Slim turned quietly to George. "I guess Lennie done it, all right," he said. "Her neck's bust. Lennie coulda did that." George didn't answer, but he nodded slowly. His hat was so far down on his forehead that his eyes were covered. Slim went on, "Maybe like that time in Weed you was tellin' about." Again George nodded. Slim sighed. "Well, I guess we got to get him. Where you think he might of went?"

It seemed to take George some time to free his words. "He- would of went south," he said. "We come from north so he would of went south."

After the men discover Curley's wife's body and decide it was Lennie who killed her, Slim pulls George aside and there is a change in tone. What is the significance of this change, as demonstrated in the above excerpt?


There is a clear shift in focus from the chaos and upset in the barn to George's quiet, contemplative state.


Slim's taking George aside to speak to him away from the other men insinuates Slim wants to help George find and hide Lennie from the men.


In this moment, the reader is led to focus on George's appearance, with the jacket and the hat pulled low.


The fact that George takes a minute to answer Slim's question slows down the pace of the moment.

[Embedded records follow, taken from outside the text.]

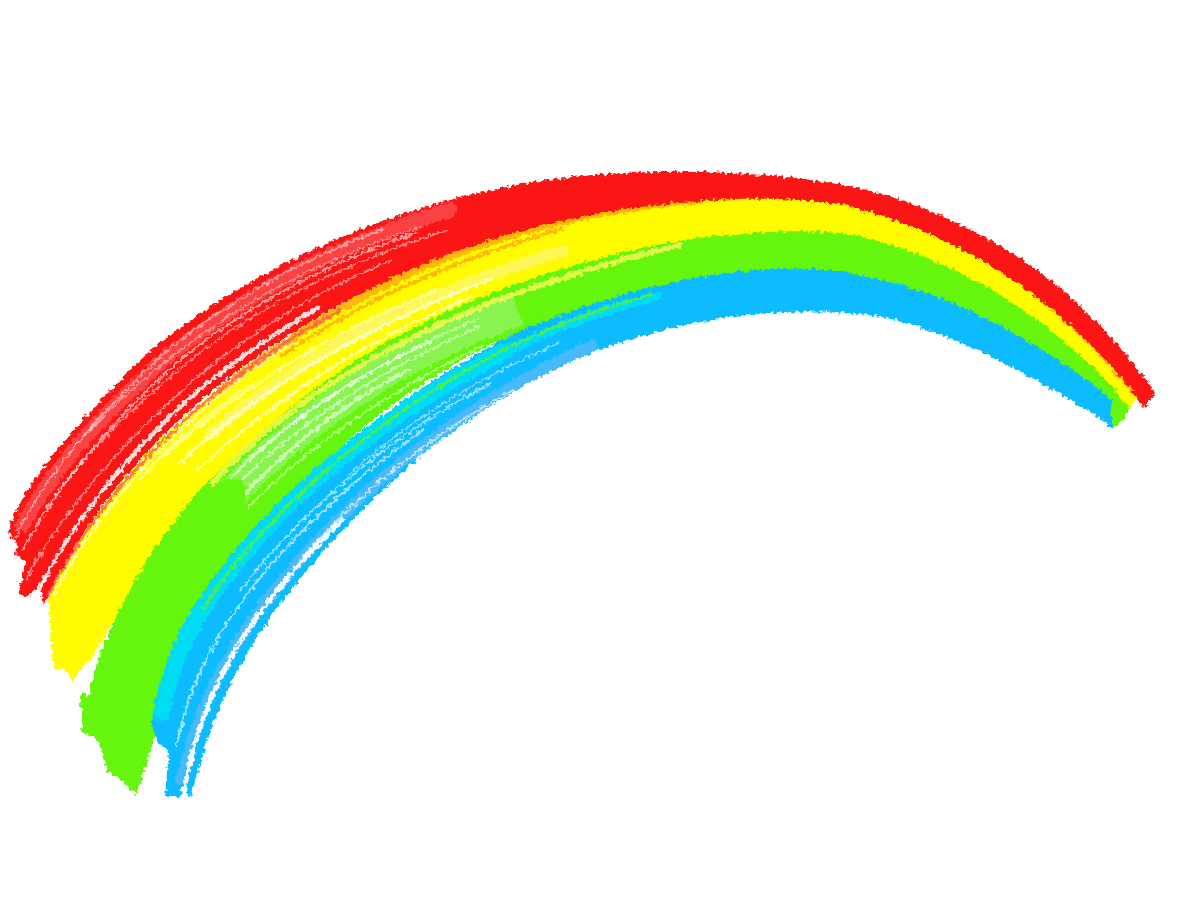
<!DOCTYPE html>
<html lang="en">
<head>
<meta charset="utf-8">
<title>Brushed rainbow</title>
<style>
:root{
  --paper:#ffffff;
  --red:#fb1616;
  --red-soft:#fa5a5a;
  --orange:#ffa90a;
  --yellow:#fffb00;
  --lemon:#fdf75a;
  --green:#66f60a;
  --green-soft:#8df456;
  --cyan:#06dcf4;
  --blue:#10bcff;
  --blue-soft:#52b8f8;
}
html,body{margin:0;padding:0;background:var(--paper)}
body{width:1200px;height:900px;overflow:hidden}
.canvas{display:block;width:1200px;height:900px}
.bristles{fill:none;stroke-linecap:round}
.red-band{fill:var(--red)}
.yellow-band{fill:var(--yellow)}
.green-band{fill:var(--green)}
.blue-band{fill:var(--blue)}
.paper{stroke:var(--paper)}
</style>
</head>
<body>
<svg class="canvas" viewBox="0 0 640 480" role="img" aria-label="Rainbow painted with dry brush strokes">
  <defs>
    <filter id="dry-edge" x="0" y="0" width="640" height="480" filterUnits="userSpaceOnUse">
      <feTurbulence type="fractalNoise" baseFrequency="0.45" numOctaves="2" seed="7" result="grain"/>
      <feDisplacementMap in="SourceGraphic" in2="grain" scale="4" xChannelSelector="R" yChannelSelector="G"/>
    </filter>
  </defs>

  <g id="rainbow" filter="url(#dry-edge)">
    <g id="yellow">
      <path class="yellow-band" d="M26 318C45 278 75 240 112 211C165 168 225 134 292 117C345 104 400 100 450 107C515 123 565 158 607 211L601 220C560 180 510 145 450 128C400 122 350 126 290 150C220 172 160 215 110 270C80 300 58 335 48 352L42 358L39 363L33 356L29 358L27 340Z"/>
      <g class="bristles">
        <path stroke="var(--orange)" stroke-width="4" opacity=".85" d="M118 208C165 170 225 137 292 120C320 113 345 109 372 107"/>
        <path stroke="var(--orange)" stroke-width="1.8" opacity=".8" d="M150 190C190 162 240 139 300 122"/>
        <path stroke="var(--orange)" stroke-width="2.4" opacity=".75" d="M380 106C405 104 430 105 450 108C515 124 565 159 606 211"/>
        <path stroke="var(--lemon)" stroke-width="6" d="M112 232C160 190 225 156 300 134"/>
        <path class="paper" stroke-width="1.5" opacity=".55" d="M88 243C125 209 175 178 232 155"/>
        <path class="paper" stroke-width="1.8" opacity=".6" d="M96 247C137 208 195 174 262 149"/>
        <path class="paper" stroke-width="1.5" opacity=".65" d="M106 250C146 213 196 181 252 158"/>
        <path class="paper" stroke-width="1.3" opacity=".5" d="M74 256C92 236 112 219 134 205"/>
      </g>
    </g>

    <g id="red">
      <path class="red-band" d="M4 284C12 258 40 226 80 187C135 143 205 110 285 97C345 88 415 91 462 101C525 118 575 152 616 209L610 218L606 211C565 160 515 126 450 109C400 102 345 107 290 120C220 137 160 170 110 211C70 245 42 282 23 323L21 313L13 319L10 316L14 299L8 296L9 289Z"/>
      <g class="bristles">
        <path stroke="var(--red-soft)" stroke-width="8" opacity=".65" d="M12 280C28 250 57 218 92 188C138 152 185 129 240 112"/>
        <path class="paper" stroke-width="1" opacity=".5" d="M8 287C24 253 52 222 88 188C128 156 165 137 205 122"/>
        <path class="paper" stroke-width="1.2" opacity=".6" d="M12 294C30 259 58 226 96 192C133 162 176 140 222 124"/>
        <path class="paper" stroke-width=".9" opacity=".5" d="M24 272C47 239 76 212 108 187C144 160 190 138 238 123"/>
        <path class="paper" stroke-width=".8" opacity=".45" d="M38 240C66 209 98 183 134 161C163 144 194 131 224 121"/>
        <path class="paper" stroke-width="1.1" opacity=".5" d="M14 309C33 273 65 236 102 204C137 174 172 154 208 139"/>
        <path class="paper" stroke-width="2" opacity=".85" d="M19 318C39 277 68 242 106 208C128 190 149 176 170 164"/>
        <path stroke="var(--red-soft)" stroke-width="1.6" opacity=".8" d="M25 319C46 277 77 241 116 209C137 192 158 178 182 165"/>
        <path class="paper" stroke-width="1" opacity=".75" d="M28 318C48 279 79 243 116 212C130 200 144 190 158 182"/>
      </g>
    </g>

    <g id="green">
      <path class="green-band" d="M47 372C54 345 74 300 105 263C125 243 150 220 170 206C215 173 270 150 330 135C375 124 420 121 455 125C515 139 560 170 603 216L600 223L594 227C560 190 515 162 460 147C400 143 340 150 270 180C205 210 150 262 115 315C95 345 85 385 73 424L66 417L57 411L52 394L44 391L43 368Z"/>
      <g class="bristles">
        <path stroke="var(--green-soft)" stroke-width="17" stroke-linecap="butt" opacity=".9" d="M122 265C160 224 212 189 276 165"/>
        <path class="paper" stroke-width="1.5" opacity=".65" d="M124 254C152 226 188 201 230 182"/>
        <path class="paper" stroke-width="1.2" opacity=".55" d="M128 257C161 224 204 197 256 174"/>
        <path class="paper" stroke-width="1.8" opacity=".6" d="M130 264C155 237 184 215 218 197"/>
        <path class="paper" stroke-width="1.1" opacity=".5" d="M132 271C166 236 209 208 258 184"/>
        <path class="paper" stroke-width="1" opacity=".5" d="M130 247C163 217 205 191 255 170"/>
        <path stroke="var(--lemon)" stroke-width="3" opacity=".8" d="M113 258C150 217 203 184 268 159C300 148 330 138 362 131"/>
      </g>
      <path class="green-band" d="M48 366C57 335 78 290 108 263C117 256 128 253 131 259C133 266 125 279 119 290C98 320 88 360 76 398L70 415L57 407L50 390Z"/>
    </g>

    <g id="blue">
      <path class="blue-band" d="M81 386C86 350 100 325 120 300C155 255 210 213 270 180C320 157 375 144 420 143C480 143 540 170 597 216L593 228L585 222C545 197 505 176 470 169C425 162 370 168 318 187C255 213 200 258 155 315C125 352 110 390 102 425L98 419L96 425L88 425L90 400L84 396Z"/>
      <g class="bristles">
        <path stroke="var(--cyan)" stroke-width="9" d="M86 380C93 345 108 322 126 300C160 257 210 218 270 187"/>
        <path stroke="var(--cyan)" stroke-width="5" d="M180 244C225 208 285 174 350 158"/>
        <path stroke="var(--green)" stroke-width="1.6" opacity=".7" d="M108 325C140 275 200 222 270 186C296 173 322 164 348 157"/>
        <path stroke="var(--blue-soft)" stroke-width="6" opacity=".85" d="M97 416C106 374 125 340 152 308C196 255 252 213 316 184"/>
        <path class="paper" stroke-width="2.4" opacity=".92" d="M98 422C104 388 117 357 137 329C150 311 166 293 183 277"/>
        <path class="paper" stroke-width="1.3" opacity=".6" d="M94 398C102 360 118 333 142 304C168 274 196 250 226 229"/>
        <path class="paper" stroke-width="1" opacity=".6" d="M128 315C162 271 208 233 262 204"/>
        <path class="paper" stroke-width="1.1" opacity=".65" d="M160 299C190 264 228 233 274 208"/>
        <path class="paper" stroke-width=".9" opacity=".5" d="M186 253C216 226 254 202 298 183"/>
        <path class="paper" stroke-width=".9" opacity=".55" d="M222 245C252 221 286 202 324 187"/>
      </g>
    </g>

    <g id="right-tip">
      <path class="green-band" d="M586 203C593 208 599 213 603 217L599 222L595 228L592 222L593 214Z"/>
      <path class="yellow-band" d="M588 196C595 202 602 208 606 212L602 218L598 213Z"/>
    </g>
  </g>
</svg>
</body>
</html>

Slim speaks in a quiet tone, which, in contrast with the chaos that surrounds them, creates a more grave mood.